Requirements for syncytium formation mediated by the fusion glycoprotein of human parainfluenza virus type 3.
|Title:||Requirements for syncytium formation mediated by the fusion glycoprotein of human parainfluenza virus type 3.|
|Authors:||Ebata, Sharon Nori.|
|Abstract:||Recombinant vaccinia viruses VF and VHN were shown to express glycoproteins with molecular weights similar to authentic HPIV3 F and HN proteins that were transported to the cell surface and recognized by monoclonal antibodies specific for HPIV3 F and HN. The HN glycoprotein in VHN-infected cells exhibited both hemagglutinin and neuraminidase activities. Both cleaved and uncleaved forms of the F glycoprotein were immunizers from VF-infected cell lysates. Fusogenic activity of the F protein was demonstrated only upon coinfection of HeLa T4$\sp+$ cells with VF + VHN and resulted in syncytium formation and hemolysis. Recombinant adenoviruses AdF and AdHN, expressed the HPIV3 F and HN proteins on the surface of infected HeLa T4$\sp+$ cells, respectively. AdHN-infected cells produced HN protein that was glycosylated and exhibited both hemagglutinin and neuraminidase activities. AdF infection led to the synthesis of glycosylated F$\sb0$ that was proteolytically cleaved. As was observed for vaccinia virus recombinants, syncytium formation was only observed upon coinfection of HeLa T4$\sp+$ cells with AdF + AdHN The F and HN proteins expressed by recombinant adenoviruses were recognized by monoclonal antibodies specific for the HPIV3 F or HN protein and were immunogenic in mice. Sera from AdF-or AdHN-inoculated mice immunoprecipitated appropriate glycoproteins from lysates of HPIV3-infected cells and neutralized HPIV3. Amino acid substitutions were introduced into three regions of the HPIV3 F protein to identify sequences involved in fusogenic activity. Substitution of uncharged amino acids for positively charged residues within the cytoplasmic tail, or introduction of a charged residue within the transmembrane domain, did not appear to affect fusogenic activity. Several different mutations designed to disrupt the leucine zipper or the heptad repeat motifs resulted in mutant F proteins that not only exhibited decreased fusogenic activity but concomitantly lost the ability to react with monoclonal antibody c128, which recognized an epitope in antigenic site B of the HPIV3 F glycoprotein. An association between the heptad repeat and leucine zipper domains, therefore, appears to be required for the HPIV3 F glycoprotein to adopt a conformation that is recognized by antibody c128 and that appears to be important for fusogenic activity.|

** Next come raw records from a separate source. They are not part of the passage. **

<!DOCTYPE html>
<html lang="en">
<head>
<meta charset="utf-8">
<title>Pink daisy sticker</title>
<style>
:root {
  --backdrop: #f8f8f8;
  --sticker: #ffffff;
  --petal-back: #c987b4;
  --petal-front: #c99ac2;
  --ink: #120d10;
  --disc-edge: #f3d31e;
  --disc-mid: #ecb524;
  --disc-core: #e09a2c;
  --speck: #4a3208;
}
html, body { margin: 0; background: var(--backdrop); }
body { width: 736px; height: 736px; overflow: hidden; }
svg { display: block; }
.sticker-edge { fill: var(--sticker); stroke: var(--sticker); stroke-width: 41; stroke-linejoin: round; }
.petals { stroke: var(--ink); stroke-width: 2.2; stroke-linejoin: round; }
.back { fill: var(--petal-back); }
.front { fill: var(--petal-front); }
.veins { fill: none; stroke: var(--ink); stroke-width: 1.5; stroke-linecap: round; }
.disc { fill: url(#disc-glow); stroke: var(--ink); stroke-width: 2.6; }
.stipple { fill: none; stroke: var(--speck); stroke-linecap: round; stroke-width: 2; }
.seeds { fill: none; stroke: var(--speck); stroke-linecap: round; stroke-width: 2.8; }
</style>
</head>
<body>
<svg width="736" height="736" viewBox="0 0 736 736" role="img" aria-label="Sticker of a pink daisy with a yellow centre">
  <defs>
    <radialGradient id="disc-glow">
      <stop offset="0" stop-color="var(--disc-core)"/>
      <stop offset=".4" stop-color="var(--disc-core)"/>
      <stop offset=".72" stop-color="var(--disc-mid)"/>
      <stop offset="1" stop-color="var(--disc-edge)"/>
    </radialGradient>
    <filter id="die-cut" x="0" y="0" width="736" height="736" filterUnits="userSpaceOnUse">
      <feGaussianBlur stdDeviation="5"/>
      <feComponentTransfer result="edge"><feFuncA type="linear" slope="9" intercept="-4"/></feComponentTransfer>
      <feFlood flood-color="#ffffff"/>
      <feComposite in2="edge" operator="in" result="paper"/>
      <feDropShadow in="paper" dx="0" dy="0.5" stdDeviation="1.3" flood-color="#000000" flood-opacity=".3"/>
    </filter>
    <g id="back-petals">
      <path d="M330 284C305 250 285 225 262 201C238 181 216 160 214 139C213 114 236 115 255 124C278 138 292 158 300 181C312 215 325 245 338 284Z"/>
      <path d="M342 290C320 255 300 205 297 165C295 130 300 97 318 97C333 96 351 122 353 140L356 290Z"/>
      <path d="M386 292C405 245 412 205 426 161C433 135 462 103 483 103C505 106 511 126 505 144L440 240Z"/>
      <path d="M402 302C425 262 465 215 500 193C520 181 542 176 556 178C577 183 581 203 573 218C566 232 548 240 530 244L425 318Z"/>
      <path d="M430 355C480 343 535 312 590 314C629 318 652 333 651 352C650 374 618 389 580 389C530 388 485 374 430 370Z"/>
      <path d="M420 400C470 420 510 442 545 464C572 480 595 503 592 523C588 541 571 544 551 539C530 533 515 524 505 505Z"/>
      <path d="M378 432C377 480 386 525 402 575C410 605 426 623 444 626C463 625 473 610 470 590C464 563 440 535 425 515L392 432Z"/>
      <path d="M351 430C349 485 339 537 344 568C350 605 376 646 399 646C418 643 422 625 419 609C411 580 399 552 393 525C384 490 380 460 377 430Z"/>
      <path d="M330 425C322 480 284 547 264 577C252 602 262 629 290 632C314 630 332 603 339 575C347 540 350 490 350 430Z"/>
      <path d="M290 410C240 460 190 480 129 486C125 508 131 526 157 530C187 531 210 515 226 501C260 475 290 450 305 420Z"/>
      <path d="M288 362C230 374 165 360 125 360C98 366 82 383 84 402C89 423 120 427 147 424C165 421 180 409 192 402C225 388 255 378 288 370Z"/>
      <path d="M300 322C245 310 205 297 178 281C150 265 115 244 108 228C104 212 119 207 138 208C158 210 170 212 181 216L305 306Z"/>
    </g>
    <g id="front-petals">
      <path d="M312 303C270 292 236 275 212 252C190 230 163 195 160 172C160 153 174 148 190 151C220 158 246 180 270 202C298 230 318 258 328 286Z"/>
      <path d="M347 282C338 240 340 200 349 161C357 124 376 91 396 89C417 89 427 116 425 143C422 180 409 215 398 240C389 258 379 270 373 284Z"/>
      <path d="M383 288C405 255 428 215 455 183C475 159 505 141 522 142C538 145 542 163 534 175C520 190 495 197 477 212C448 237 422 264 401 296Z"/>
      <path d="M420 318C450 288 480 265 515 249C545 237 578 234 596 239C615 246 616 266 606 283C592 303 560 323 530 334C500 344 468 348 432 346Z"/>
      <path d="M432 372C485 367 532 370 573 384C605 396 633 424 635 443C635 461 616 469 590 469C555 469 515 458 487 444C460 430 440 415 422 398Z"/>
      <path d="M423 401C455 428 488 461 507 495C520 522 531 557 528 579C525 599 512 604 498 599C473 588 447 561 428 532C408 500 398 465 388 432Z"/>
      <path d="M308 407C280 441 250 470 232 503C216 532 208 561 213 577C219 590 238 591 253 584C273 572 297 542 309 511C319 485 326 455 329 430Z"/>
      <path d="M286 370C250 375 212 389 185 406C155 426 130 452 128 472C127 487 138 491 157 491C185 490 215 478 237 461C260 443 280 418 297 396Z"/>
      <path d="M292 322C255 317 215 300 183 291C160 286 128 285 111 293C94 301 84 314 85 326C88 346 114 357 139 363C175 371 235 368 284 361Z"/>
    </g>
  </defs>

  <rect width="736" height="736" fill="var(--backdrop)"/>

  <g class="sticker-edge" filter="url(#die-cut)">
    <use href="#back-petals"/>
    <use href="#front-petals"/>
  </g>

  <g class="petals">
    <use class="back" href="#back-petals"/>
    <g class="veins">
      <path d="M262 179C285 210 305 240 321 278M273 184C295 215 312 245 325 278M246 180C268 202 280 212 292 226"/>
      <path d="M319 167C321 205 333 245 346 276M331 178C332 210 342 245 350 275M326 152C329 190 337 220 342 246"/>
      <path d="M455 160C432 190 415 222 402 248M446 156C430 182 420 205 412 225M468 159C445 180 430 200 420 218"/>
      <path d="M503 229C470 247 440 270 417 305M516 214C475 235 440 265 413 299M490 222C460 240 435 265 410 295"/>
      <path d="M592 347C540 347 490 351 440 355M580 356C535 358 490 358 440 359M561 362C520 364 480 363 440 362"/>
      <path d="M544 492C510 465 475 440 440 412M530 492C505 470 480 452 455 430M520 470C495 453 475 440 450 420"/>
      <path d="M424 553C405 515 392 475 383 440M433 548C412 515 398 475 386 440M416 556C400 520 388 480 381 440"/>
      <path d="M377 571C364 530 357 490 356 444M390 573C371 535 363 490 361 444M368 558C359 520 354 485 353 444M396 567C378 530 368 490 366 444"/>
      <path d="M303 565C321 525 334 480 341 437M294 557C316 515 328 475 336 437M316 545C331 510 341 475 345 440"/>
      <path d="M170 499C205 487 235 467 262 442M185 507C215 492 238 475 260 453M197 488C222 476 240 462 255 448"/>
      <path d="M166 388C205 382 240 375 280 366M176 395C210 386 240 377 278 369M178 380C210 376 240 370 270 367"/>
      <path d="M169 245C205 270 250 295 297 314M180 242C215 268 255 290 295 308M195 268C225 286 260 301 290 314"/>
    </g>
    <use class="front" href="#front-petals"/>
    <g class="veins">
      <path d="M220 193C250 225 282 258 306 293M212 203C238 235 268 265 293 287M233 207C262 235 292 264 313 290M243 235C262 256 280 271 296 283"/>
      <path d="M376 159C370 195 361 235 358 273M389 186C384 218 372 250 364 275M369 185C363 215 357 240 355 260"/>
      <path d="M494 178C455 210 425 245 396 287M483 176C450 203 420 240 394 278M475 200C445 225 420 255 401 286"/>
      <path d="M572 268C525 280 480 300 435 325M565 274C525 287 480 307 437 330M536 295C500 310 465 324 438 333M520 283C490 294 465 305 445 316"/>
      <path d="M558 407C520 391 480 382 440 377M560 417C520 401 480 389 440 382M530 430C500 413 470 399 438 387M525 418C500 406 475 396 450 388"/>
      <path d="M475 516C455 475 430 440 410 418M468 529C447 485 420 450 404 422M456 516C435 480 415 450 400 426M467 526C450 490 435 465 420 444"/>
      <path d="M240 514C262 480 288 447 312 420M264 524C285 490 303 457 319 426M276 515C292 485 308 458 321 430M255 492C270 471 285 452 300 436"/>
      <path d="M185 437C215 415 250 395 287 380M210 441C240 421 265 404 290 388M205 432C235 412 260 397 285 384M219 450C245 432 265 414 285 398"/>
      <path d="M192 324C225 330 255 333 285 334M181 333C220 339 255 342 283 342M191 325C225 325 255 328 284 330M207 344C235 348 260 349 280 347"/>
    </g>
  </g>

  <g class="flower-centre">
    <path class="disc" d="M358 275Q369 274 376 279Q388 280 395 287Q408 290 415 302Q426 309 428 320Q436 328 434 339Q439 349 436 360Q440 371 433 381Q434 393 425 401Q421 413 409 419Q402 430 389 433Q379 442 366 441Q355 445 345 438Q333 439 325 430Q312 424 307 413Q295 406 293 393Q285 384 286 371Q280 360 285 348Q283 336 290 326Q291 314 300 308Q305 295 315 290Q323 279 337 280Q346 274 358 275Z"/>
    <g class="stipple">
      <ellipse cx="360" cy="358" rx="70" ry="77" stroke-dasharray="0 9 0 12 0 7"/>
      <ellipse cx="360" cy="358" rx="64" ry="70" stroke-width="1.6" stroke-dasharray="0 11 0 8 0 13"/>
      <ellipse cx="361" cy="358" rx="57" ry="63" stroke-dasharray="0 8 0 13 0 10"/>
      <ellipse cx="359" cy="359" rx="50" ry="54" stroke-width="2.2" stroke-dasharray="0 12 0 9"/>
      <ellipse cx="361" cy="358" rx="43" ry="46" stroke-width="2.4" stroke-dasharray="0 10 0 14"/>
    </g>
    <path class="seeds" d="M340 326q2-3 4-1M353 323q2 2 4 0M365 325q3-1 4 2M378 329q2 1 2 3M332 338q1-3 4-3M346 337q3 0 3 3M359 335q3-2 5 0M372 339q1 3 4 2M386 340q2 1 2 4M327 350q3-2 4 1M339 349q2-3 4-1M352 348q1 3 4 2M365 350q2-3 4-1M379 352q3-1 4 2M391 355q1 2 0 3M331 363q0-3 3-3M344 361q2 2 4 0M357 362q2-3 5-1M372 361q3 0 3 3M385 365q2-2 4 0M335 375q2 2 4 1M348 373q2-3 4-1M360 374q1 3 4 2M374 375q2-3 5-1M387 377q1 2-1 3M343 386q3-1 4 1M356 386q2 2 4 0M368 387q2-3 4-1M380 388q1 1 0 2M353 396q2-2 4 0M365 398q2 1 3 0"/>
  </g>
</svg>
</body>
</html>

|Collection||Thèses, 1910 - 2010 // Theses, 1910 - 2010|